WHAT YOU WILL DO
Copy out each line of the listing below where the string "house" appears.

RECORDS TO PROCESS
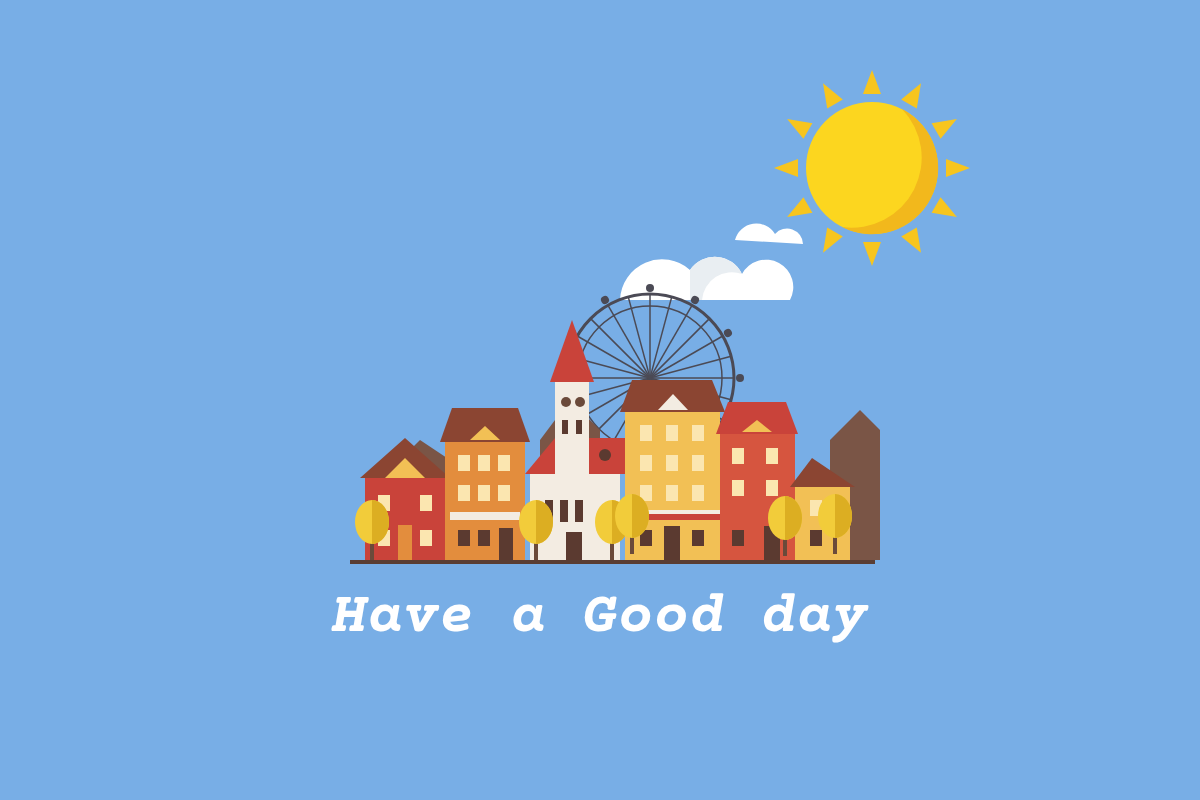
<!DOCTYPE html>
<html lang="en">
<head>
<meta charset="utf-8">
<title>Have a Good day</title>
<link rel="stylesheet" href="https://fonts.googleapis.com/css2?family=Courier+Prime:ital,wght@1,700&display=swap">
<style>
  :root {
    --sky: #78aee6;
    --sun: #fcd61f;
    --sun-shade: #f2b81c;
    --ray: #f7c51e;
    --cloud: #ffffff;
    --cloud-shade: #e9eef2;
    --silhouette: #7a5546;
    --wheel: #4b4a55;
    --brick-red: #c9433a;
    --roof-dark: #8b4532;
    --orange: #e38d3d;
    --mustard: #f2c055;
    --coral: #d6553f;
    --cream: #f3ece2;
    --window: #5b3a30;
    --window-light: #fbe6b0;
    --leaf: #f2cc3a;
    --leaf-shade: #dcae22;
    --trunk: #6b4a3a;
    --ground: #5a3e34;
    --text: #ffffff;
  }
  html, body { margin: 0; padding: 0; overflow: hidden; }
  body { width: 1200px; height: 800px; background: var(--sky); }
  .greeting-card { position: relative; width: 1200px; height: 800px; background: var(--sky); }
  .scene { position: absolute; inset: 0; }
  .greeting {
    position: absolute; left: 0; right: 0; top: 590px; margin: 0;
    text-align: center; color: var(--text);
    font: italic 700 58px/1 "Courier Prime", monospace;
    letter-spacing: 1px;
  }
</style>
</head>
<body>
<main class="greeting-card">
  <svg class="scene" width="1200" height="800" viewBox="0 0 1200 800">
    <defs>
      <polygon id="sun-ray" points="-9,-74 9,-74 0,-98" fill="var(--ray)"/>
      <line id="wheel-spoke" x1="0" y1="-84" x2="0" y2="84" stroke="var(--wheel)" stroke-width="1.5"/>
      <circle id="gondola" cx="0" cy="-90" r="4" fill="var(--wheel)"/>
      <rect id="window" width="12" height="16" fill="var(--window-light)"/>
      <rect id="dark-window" width="12" height="16" fill="var(--window)"/>
      <g id="tree">
        <rect x="-2" y="0" width="4" height="34" fill="var(--trunk)"/>
        <ellipse cx="0" cy="-4" rx="17" ry="22" fill="var(--leaf)"/>
        <path d="M0 -26 A17 22 0 0 1 0 18 Z" fill="var(--leaf-shade)"/>
      </g>
    </defs>

    <!-- sun -->
    <g class="sun" transform="translate(872 168)">
      <use href="#sun-ray"/>
      <use href="#sun-ray" transform="rotate(30)"/>
      <use href="#sun-ray" transform="rotate(60)"/>
      <use href="#sun-ray" transform="rotate(90)"/>
      <use href="#sun-ray" transform="rotate(120)"/>
      <use href="#sun-ray" transform="rotate(150)"/>
      <use href="#sun-ray" transform="rotate(180)"/>
      <use href="#sun-ray" transform="rotate(210)"/>
      <use href="#sun-ray" transform="rotate(240)"/>
      <use href="#sun-ray" transform="rotate(270)"/>
      <use href="#sun-ray" transform="rotate(300)"/>
      <use href="#sun-ray" transform="rotate(330)"/>
      <circle r="66" fill="var(--sun)"/>
      <path d="M30 -59 A66 66 0 0 1 -30 59 A70 70 0 0 0 30 -59 Z" fill="var(--sun-shade)"/>
    </g>

    <!-- clouds -->
    <g class="clouds">
      <path d="M735 240 a22 22 0 0 1 40 -6 a16 16 0 0 1 28 10 Z" fill="var(--cloud)"/>
      <path d="M620 300 a42 42 0 0 1 70 -30 a30 30 0 0 1 52 4 a24 24 0 0 1 48 26 Z" fill="var(--cloud)"/>
      <path d="M690 270 a30 30 0 0 1 52 4 a30 30 0 0 0 -40 26 h-12 Z" fill="var(--cloud-shade)"/>
    </g>

    <!-- ferris wheel -->
    <g class="ferris-wheel" transform="translate(650 378)" fill="none">
      <circle r="84" stroke="var(--wheel)" stroke-width="3"/>
      <circle r="72" stroke="var(--wheel)" stroke-width="1.5"/>
      <use href="#wheel-spoke"/>
      <use href="#wheel-spoke" transform="rotate(15)"/>
      <use href="#wheel-spoke" transform="rotate(30)"/>
      <use href="#wheel-spoke" transform="rotate(45)"/>
      <use href="#wheel-spoke" transform="rotate(60)"/>
      <use href="#wheel-spoke" transform="rotate(75)"/>
      <use href="#wheel-spoke" transform="rotate(90)"/>
      <use href="#wheel-spoke" transform="rotate(105)"/>
      <use href="#wheel-spoke" transform="rotate(120)"/>
      <use href="#wheel-spoke" transform="rotate(135)"/>
      <use href="#wheel-spoke" transform="rotate(150)"/>
      <use href="#wheel-spoke" transform="rotate(165)"/>
      <use href="#gondola"/>
      <use href="#gondola" transform="rotate(30)"/>
      <use href="#gondola" transform="rotate(60)"/>
      <use href="#gondola" transform="rotate(90)"/>
      <use href="#gondola" transform="rotate(120)"/>
      <use href="#gondola" transform="rotate(150)"/>
      <use href="#gondola" transform="rotate(180)"/>
      <use href="#gondola" transform="rotate(210)"/>
      <use href="#gondola" transform="rotate(240)"/>
      <use href="#gondola" transform="rotate(270)"/>
      <use href="#gondola" transform="rotate(300)"/>
      <use href="#gondola" transform="rotate(330)"/>
    </g>

    <!-- background silhouettes -->
    <g class="skyline" fill="var(--silhouette)">
      <path d="M390 560 V470 L420 440 L450 460 V560 Z"/>
      <path d="M540 560 V440 L570 400 L600 430 V560 Z"/>
      <path d="M670 560 V450 L700 420 L720 450 V560 Z"/>
      <path d="M830 560 V440 L860 410 L880 430 V560 Z"/>
    </g>

    <!-- red house -->
    <g class="house-red">
      <rect x="365" y="475" width="80" height="85" fill="var(--brick-red)"/>
      <polygon points="360,478 405,438 450,478" fill="var(--roof-dark)"/>
      <polygon points="385,478 405,458 425,478" fill="var(--mustard)"/>
      <use href="#window" x="378" y="495"/><use href="#window" x="420" y="495"/>
      <rect x="398" y="525" width="14" height="35" fill="var(--orange)"/>
      <use href="#window" x="378" y="530"/><use href="#window" x="420" y="530"/>
    </g>

    <!-- orange house -->
    <g class="house-orange">
      <rect x="445" y="440" width="80" height="120" fill="var(--orange)"/>
      <polygon points="440,442 452,408 518,408 530,442" fill="var(--roof-dark)"/>
      <polygon points="470,440 485,426 500,440" fill="var(--mustard)"/>
      <use href="#window" x="458" y="455"/><use href="#window" x="478" y="455"/><use href="#window" x="498" y="455"/>
      <use href="#window" x="458" y="485"/><use href="#window" x="478" y="485"/><use href="#window" x="498" y="485"/>
      <rect x="450" y="512" width="70" height="8" fill="var(--cream)"/>
      <use href="#dark-window" x="458" y="530"/><use href="#dark-window" x="478" y="530"/>
      <rect x="499" y="528" width="14" height="32" fill="var(--window)"/>
    </g>

    <!-- church -->
    <g class="church">
      <rect x="530" y="470" width="90" height="90" fill="var(--cream)"/>
      <polygon points="525,474 555,438 625,438 640,474" fill="var(--brick-red)"/>
      <rect x="555" y="380" width="34" height="100" fill="var(--cream)"/>
      <polygon points="550,382 572,320 594,382" fill="var(--brick-red)"/>
      <circle cx="566" cy="402" r="5" fill="var(--trunk)"/>
      <circle cx="580" cy="402" r="5" fill="var(--trunk)"/>
      <rect x="562" y="420" width="6" height="14" fill="var(--window)"/>
      <rect x="576" y="420" width="6" height="14" fill="var(--window)"/>
      <circle cx="605" cy="455" r="6" fill="var(--window)"/>
      <rect x="545" y="500" width="8" height="22" fill="var(--window)"/>
      <rect x="560" y="500" width="8" height="22" fill="var(--window)"/>
      <rect x="575" y="500" width="8" height="22" fill="var(--window)"/>
      <rect x="566" y="532" width="16" height="28" fill="var(--window)"/>
    </g>

    <!-- yellow house -->
    <g class="house-yellow">
      <rect x="625" y="410" width="95" height="150" fill="var(--mustard)"/>
      <polygon points="620,412 632,380 712,380 725,412" fill="var(--roof-dark)"/>
      <polygon points="658,410 673,394 688,410" fill="var(--cream)"/>
      <use href="#window" x="640" y="425"/><use href="#window" x="666" y="425"/><use href="#window" x="692" y="425"/>
      <use href="#window" x="640" y="455"/><use href="#window" x="666" y="455"/><use href="#window" x="692" y="455"/>
      <use href="#window" x="640" y="485"/><use href="#window" x="666" y="485"/><use href="#window" x="692" y="485"/>
      <rect x="625" y="510" width="95" height="10" fill="var(--brick-red)"/>
      <rect x="625" y="510" width="95" height="4" fill="var(--cream)"/>
      <use href="#dark-window" x="640" y="530"/><rect x="664" y="526" width="16" height="34" fill="var(--window)"/><use href="#dark-window" x="692" y="530"/>
    </g>

    <!-- coral house -->
    <g class="house-coral">
      <rect x="720" y="432" width="75" height="128" fill="var(--coral)"/>
      <polygon points="716,434 728,402 786,402 798,434" fill="var(--brick-red)"/>
      <polygon points="742,432 757,420 772,432" fill="var(--mustard)"/>
      <use href="#window" x="732" y="448"/><use href="#window" x="766" y="448"/>
      <use href="#window" x="732" y="480"/><use href="#window" x="766" y="480"/>
      <use href="#dark-window" x="732" y="530"/><rect x="764" y="526" width="16" height="34" fill="var(--window)"/>
    </g>

    <!-- small house -->
    <g class="house-small">
      <rect x="795" y="485" width="55" height="75" fill="var(--mustard)"/>
      <polygon points="790,487 812,458 855,487" fill="var(--roof-dark)"/>
      <use href="#window" x="810" y="500"/>
      <use href="#dark-window" x="810" y="530"/>
    </g>

    <!-- trees -->
    <use href="#tree" x="372" y="526"/>
    <use href="#tree" x="536" y="526"/>
    <use href="#tree" x="612" y="526"/>
    <use href="#tree" x="632" y="520"/>
    <use href="#tree" x="785" y="522"/>
    <use href="#tree" x="835" y="520"/>

    <!-- ground -->
    <line class="ground" x1="350" y1="562" x2="875" y2="562" stroke="var(--ground)" stroke-width="4"/>
  </svg>
  <h1 class="greeting">Have a Good day</h1>
</main>
</body>
</html>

OUTPUT FOR THIS EXERCISE
    <!-- red house -->
    <g class="house-red">
    <!-- orange house -->
    <g class="house-orange">
    <!-- yellow house -->
    <g class="house-yellow">
    <!-- coral house -->
    <g class="house-coral">
    <!-- small house -->
    <g class="house-small">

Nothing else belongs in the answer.